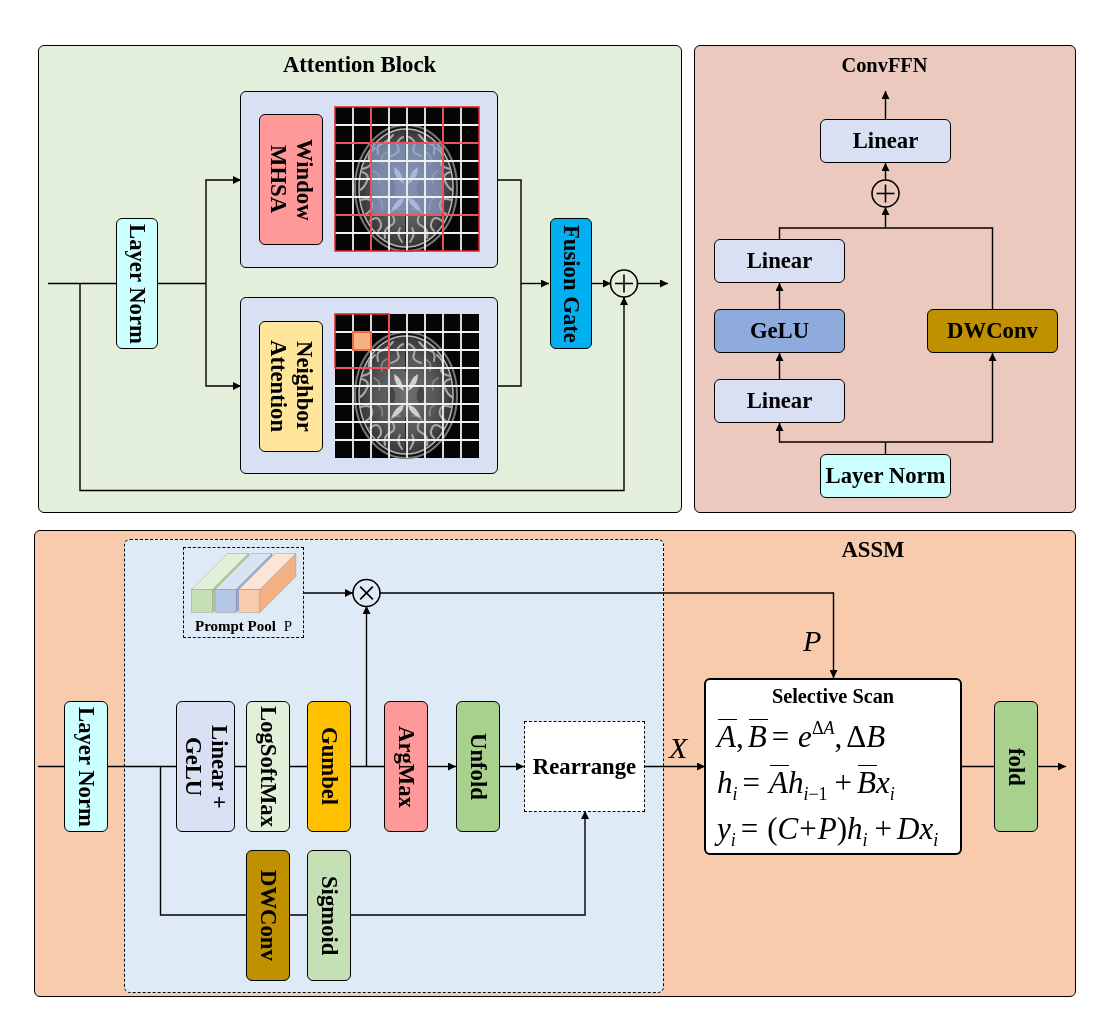
<!DOCTYPE html>
<html lang="en">
<head>
<meta charset="utf-8">
<title>Attention Block, ConvFFN and ASSM</title>
<style>
:root {
  --ink: #000;
  --panel-green: #e3efda;
  --panel-rose: #ecc9bf;
  --panel-peach: #f8cbad;
  --zone-blue: #deeaf6;
  --lavender: #dae0f3;
  --cyan: #ccffff;
  --pink: #ff9999;
  --butter: #ffe599;
  --azure: #00b0f0;
  --periwinkle: #8faadc;
  --bronze: #bf9000;
  --amber: #ffc000;
  --leaf: #a9d18e;
  --sage: #c5e0b4;
  --mint: #e2f0d9;
  --red: #e8232a;
}
* { box-sizing: border-box; }
html, body { margin: 0; background: #fff; }
.canvas {
  position: relative; width: 1117px; height: 1029px; overflow: hidden;
  font: bold 22.7px/26px "Liberation Serif", "Times New Roman", serif; color: var(--ink);
}
.frame, .node, .wires, .scan, .title, .symbol-label { position: absolute; margin: 0; }
.frame { border: 1.5px solid var(--ink); border-radius: 6px; }
.dashed { border-style: dashed; }
.title { font: inherit; text-align: center; white-space: nowrap; }
.small-title { font-size: 20.4px; }
.wires { left: 0; top: 0; }
.wires path { fill: none; stroke: var(--ink); stroke-width: 1.4; }
.wires .arrow { marker-end: url(#arrowhead); }
.operator { fill: none; stroke: var(--ink); stroke-width: 1.6; }
.node {
  display: flex; align-items: center; justify-content: center; text-align: center;
  border: 1.5px solid var(--ink); border-radius: 6px; white-space: nowrap;
}
.wide { width: 131px; height: 44px; }
.tall { width: 44px; height: 131px; writing-mode: vertical-rl; }
.slim { width: 42px; }
.double { width: 64px; }
.pair { width: 59px; }
.lavender { background: var(--lavender); }
.cyan { background: var(--cyan); }
.pink { background: var(--pink); }
.butter { background: var(--butter); }
.azure { background: var(--azure); }
.periwinkle { background: var(--periwinkle); }
.bronze { background: var(--bronze); }
.amber { background: var(--amber); }
.leaf { background: var(--leaf); }
.sage { background: var(--sage); }
.mint { background: var(--mint); }
.rearrange { left: 524px; top: 721px; width: 121px; height: 91px; background: #fff; border-style: dashed; border-radius: 0; }
.pool { left: 183px; top: 547px; width: 121px; height: 91px; border-style: dashed; border-radius: 0; flex-direction: column; justify-content: space-between; padding: 5px 0 2px; font-size: 15px; line-height: 18px; }
.pool span { font-weight: normal; padding-left: 4px; }
.pool p { margin: 0; }
.front { fill: var(--front); }
.top { fill: var(--top); }
.side { fill: var(--side); }
.green-prompt { --front: #c5e0b4; --top: #e2f0d9; --side: #a9d18e; }
.blue-prompt { --front: #b4c7e7; --top: #dae3f3; --side: #8faadc; }
.orange-prompt { --front: #f8cbad; --top: #fbe5d6; --side: #f4b183; }
.symbol-label { font-size: 30px; font-weight: normal; font-style: italic; line-height: 30px; }
.selective-scan {
  left: 704px; top: 678px; width: 258px; height: 177px; background: #fff; border-width: 2.5px;
  flex-direction: column; align-items: stretch; justify-content: flex-start; padding: 3px 0 0 11px; text-align: left;
}
.selective-scan h3 { margin: 0 11px 4px 0; font-size: 20.3px; line-height: 27px; text-align: center; }
.selective-scan p { margin: 0; font-size: 31px; font-weight: normal; line-height: 46px; }
.selective-scan sub, .selective-scan sup { font-size: 18px; line-height: 0; vertical-align: baseline; position: relative; }
.selective-scan sub { top: 7px; }
.selective-scan sup { top: -13px; }
.bar { position: relative; }
.bar::before { content: ""; position: absolute; left: 1px; right: -1px; top: 0; border-top: 1.6px solid var(--ink); }
.equals { margin: 0 9px 0 5px; }
.plus { margin: 0 5px 0 7px; }
.tight { margin: 0 1px; }
.comma { margin-right: 4px; }
</style>
</head>
<body>
<main class="canvas">

  <section aria-label="Attention Block">
    <div class="frame" style="left:38px;top:45px;width:644px;height:468px;background:var(--panel-green)"></div>
    <h2 class="title" style="left:38px;top:52px;width:643px">Attention Block</h2>
    <svg class="wires" width="1117" height="1029" viewBox="0 0 1117 1029" aria-hidden="true">
      <defs>
        <marker id="arrowhead" markerUnits="userSpaceOnUse" markerWidth="9" markerHeight="8" refX="8" refY="4" orient="auto">
          <polygon points="0,0 8,4 0,8"/>
        </marker>
        <g id="operator">
          <circle r="13.5"/>
          <line x1="-9" x2="9"/>
          <line y1="-9" y2="9"/>
        </g>
      </defs>
      <path d="M48 283.5H206M497 180H521V386H497"/>
      <path class="arrow" d="M206 283.5V180H241"/>
      <path class="arrow" d="M206 283.5V386H241"/>
      <path class="arrow" d="M521 283.5H549"/>
      <path class="arrow" d="M591 283.5H611"/>
      <path class="arrow" d="M638 283.5H668"/>
      <path class="arrow" d="M80 283.5V490.5H624V297"/>
      <use class="operator" href="#operator" x="624" y="283.5"/>
    </svg>
    <div class="node tall slim cyan" style="left:116px;top:218px">Layer Norm</div>
    <div class="frame lavender" style="left:240px;top:91px;width:258px;height:177px"></div>
    <div class="node tall double pink" style="left:259px;top:114px">Window<br>MHSA</div>
    <svg class="scan" style="left:334px;top:106px" width="146" height="146" viewBox="-1 -1 146 146" role="img" aria-label="Axial brain MRI scan divided into attention windows">
      <defs>
        <radialGradient id="tissue">
          <stop offset="0" stop-color="#707070"/>
          <stop offset=".65" stop-color="#565656"/>
          <stop offset="1" stop-color="#363636"/>
        </radialGradient>
        <g id="half-folds" fill="none" stroke="#a9a9a9" stroke-width="2" stroke-linecap="round">
          <path d="M68 30q-8 4-5 10t-7 9M58 28q-7 8-12 9t-3 10M40 41q-9 8-5 13t-8 8M27 65q8 2 5 9t-7 9M26 93q9-3 11 3t-6 11M35 114q7-6 10 0t-2 10M50 131q-2-9 5-12t3-10M67 135q-6-8-2-14"/>
          <path d="M52 45q-8 4-5 12M39 64q8 4 5 12M41 90q8 3 6 12M54 108q4-7 11-6" stroke="#898989" stroke-width="1.5"/>
        </g>
        <g id="brain">
          <rect width="144" height="144" fill="#050505"/>
          <ellipse cx="71" cy="81" rx="51" ry="63" fill="#151515" stroke="#777" stroke-width="2"/>
          <ellipse cx="71" cy="81" rx="47" ry="59" fill="url(#tissue)" stroke="#b5b5b5" stroke-width="1.5"/>
          <use href="#half-folds"/>
          <use href="#half-folds" transform="translate(142)scale(-1 1)"/>
          <path d="M71 24V58M71 103V138" stroke="#202020" stroke-width="2"/>
          <path d="M69 77q-2-13-10-17 0 12 10 17zM73 77q2-13 10-17 0 12-10 17zM69 91q-8 0-13 13 11-3 13-13zM73 91q8 0 13 13-11-3-13-13z" fill="#d0d0d0"/>
          <path d="M57 72q-9 8-1 19 8-6 1-19zM85 72q9 8 1 19-8-6-1-19z" fill="#454545"/>
        </g>
        <path id="grid" d="M18 0V144M36 0V144M54 0V144M72 0V144M90 0V144M108 0V144M126 0V144M0 18H144M0 36H144M0 54H144M0 72H144M0 90H144M0 108H144M0 126H144" fill="none" stroke="#f2f2f2" stroke-width="1.8"/>
      </defs>
      <use href="#brain"/>
      <rect x="36" y="36" width="72" height="72" fill="#8faadc" opacity=".6"/>
      <use href="#grid"/>
      <path d="M0 0H144V144H0ZM36 0V144M108 0V144M0 36H144M0 108H144" fill="none" stroke="var(--red)" stroke-width="1.5"/>
    </svg>
    <div class="frame lavender" style="left:240px;top:297px;width:258px;height:177px"></div>
    <div class="node tall double butter" style="left:259px;top:321px">Neighbor<br>Attention</div>
    <svg class="scan" style="left:334px;top:313px" width="146" height="146" viewBox="-1 -1 146 146" role="img" aria-label="Axial brain MRI scan with one cell and its neighborhood marked">
      <use href="#brain"/>
      <use href="#grid"/>
      <rect width="54" height="54" fill="none" stroke="var(--red)" stroke-width="1.5"/>
      <rect x="18" y="18" width="18" height="18" fill="#f4b183" stroke="#f04a24" stroke-width="1.5"/>
    </svg>
    <div class="node tall slim azure" style="left:550px;top:218px">Fusion Gate</div>
  </section>

  <section aria-label="ConvFFN">
    <div class="frame" style="left:694px;top:45px;width:382px;height:468px;background:var(--panel-rose)"></div>
    <h2 class="title small-title" style="left:694px;top:52px;width:381px">ConvFFN</h2>
    <svg class="wires" width="1117" height="1029" viewBox="0 0 1117 1029" aria-hidden="true">
      <path d="M779.5 240V228H992.5V310M885.5 455V442"/>
      <path class="arrow" d="M885.5 120V91"/>
      <path class="arrow" d="M885.5 180V163"/>
      <path class="arrow" d="M885.5 228V207"/>
      <path class="arrow" d="M779.5 310V283"/>
      <path class="arrow" d="M779.5 380V353"/>
      <path class="arrow" d="M885.5 442H779.5V423"/>
      <path class="arrow" d="M885.5 442H992.5V353"/>
      <use class="operator" href="#operator" x="885.5" y="193.5"/>
    </svg>
    <div class="node wide lavender" style="left:820px;top:119px">Linear</div>
    <div class="node wide lavender" style="left:714px;top:239px">Linear</div>
    <div class="node wide periwinkle" style="left:714px;top:309px">GeLU</div>
    <div class="node wide lavender" style="left:714px;top:379px">Linear</div>
    <div class="node wide bronze" style="left:927px;top:309px">DWConv</div>
    <div class="node wide cyan" style="left:820px;top:454px">Layer Norm</div>
  </section>

  <section aria-label="ASSM">
    <div class="frame" style="left:34px;top:530px;width:1042px;height:467px;background:var(--panel-peach)"></div>
    <div class="frame dashed" style="left:124px;top:539px;width:540px;height:454px;background:var(--zone-blue)"></div>
    <h2 class="title" style="left:823px;top:537px;width:100px">ASSM</h2>
    <svg class="wires" width="1117" height="1029" viewBox="0 0 1117 1029" aria-hidden="true">
      <path d="M38 766.5H384M961 766.5H995"/>
      <path class="arrow" d="M428 766.5H456"/>
      <path class="arrow" d="M500 766.5H524"/>
      <path class="arrow" d="M645 766.5H705"/>
      <path class="arrow" d="M1038 766.5H1066"/>
      <path class="arrow" d="M160.5 766.5V915H585V811"/>
      <path class="arrow" d="M366.5 766.5V606"/>
      <path class="arrow" d="M304 593H353"/>
      <path class="arrow" d="M380 593H833.5V678"/>
      <use class="operator" href="#operator" transform="translate(366.5 593)rotate(45)"/>
    </svg>
    <div class="node pool">
      <svg width="106" height="60" viewBox="190 553 106 60" aria-hidden="true">
        <defs>
          <g id="prompt" stroke="#8a8a8a" stroke-width=".4">
            <polygon class="side" points="21,36 57,0 57,23 21,59"/>
            <polygon class="top" points="0,36 36,0 57,0 21,36"/>
            <rect class="front" y="36" width="21" height="23"/>
          </g>
        </defs>
        <use class="green-prompt" href="#prompt" x="190.5" y="553.5"/>
        <use class="blue-prompt" href="#prompt" x="214" y="553.5"/>
        <use class="orange-prompt" href="#prompt" x="237.8" y="553.5"/>
      </svg>
      <p>Prompt Pool <span>P</span></p>
    </div>
    <div class="node tall cyan" style="left:64px;top:701px">Layer Norm</div>
    <div class="node tall pair lavender" style="left:176px;top:701px">Linear +<br>GeLU</div>
    <div class="node tall mint" style="left:246px;top:701px">LogSoftMax</div>
    <div class="node tall amber" style="left:307px;top:701px">Gumbel</div>
    <div class="node tall pink" style="left:384px;top:701px">ArgMax</div>
    <div class="node tall leaf" style="left:456px;top:701px">Unfold</div>
    <div class="node rearrange">Rearrange</div>
    <div class="node tall bronze" style="left:246px;top:850px">DWConv</div>
    <div class="node tall sage" style="left:307px;top:850px">Sigmoid</div>
    <span class="symbol-label" style="left:669px;top:733px">X</span>
    <span class="symbol-label" style="left:803px;top:626px">P</span>
    <div class="node selective-scan">
      <h3>Selective Scan</h3>
      <p><i class="bar">A</i><span class="comma">,</span><i class="bar">B</i><span class="equals">=</span><i>e</i><sup>Δ<i>A</i></sup><span class="comma">,</span>Δ<i>B</i></p>
      <p><i>h</i><sub><i>i</i></sub><span class="equals">=</span><i class="bar">A</i><i>h</i><sub><i>i</i>−1</sub><span class="plus">+</span><i class="bar">B</i><i>x</i><sub><i>i</i></sub></p>
      <p><i>y</i><sub><i>i</i></sub><span class="equals">=</span>(<i>C</i><span class="tight">+</span><i>P</i>)<i>h</i><sub><i>i</i></sub><span class="plus">+</span><i>Dx</i><sub><i>i</i></sub></p>
    </div>
    <div class="node tall leaf" style="left:994px;top:701px">fold</div>
  </section>

</main>
</body>
</html>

**TASK OBJECTIVE**
Would you copy every line of the entries in which "transform" appears?

**ANSWER TO THIS PROBLEM**
          <use href="#half-folds" transform="translate(142)scale(-1 1)"/>
      <use class="operator" href="#operator" transform="translate(366.5 593)rotate(45)"/>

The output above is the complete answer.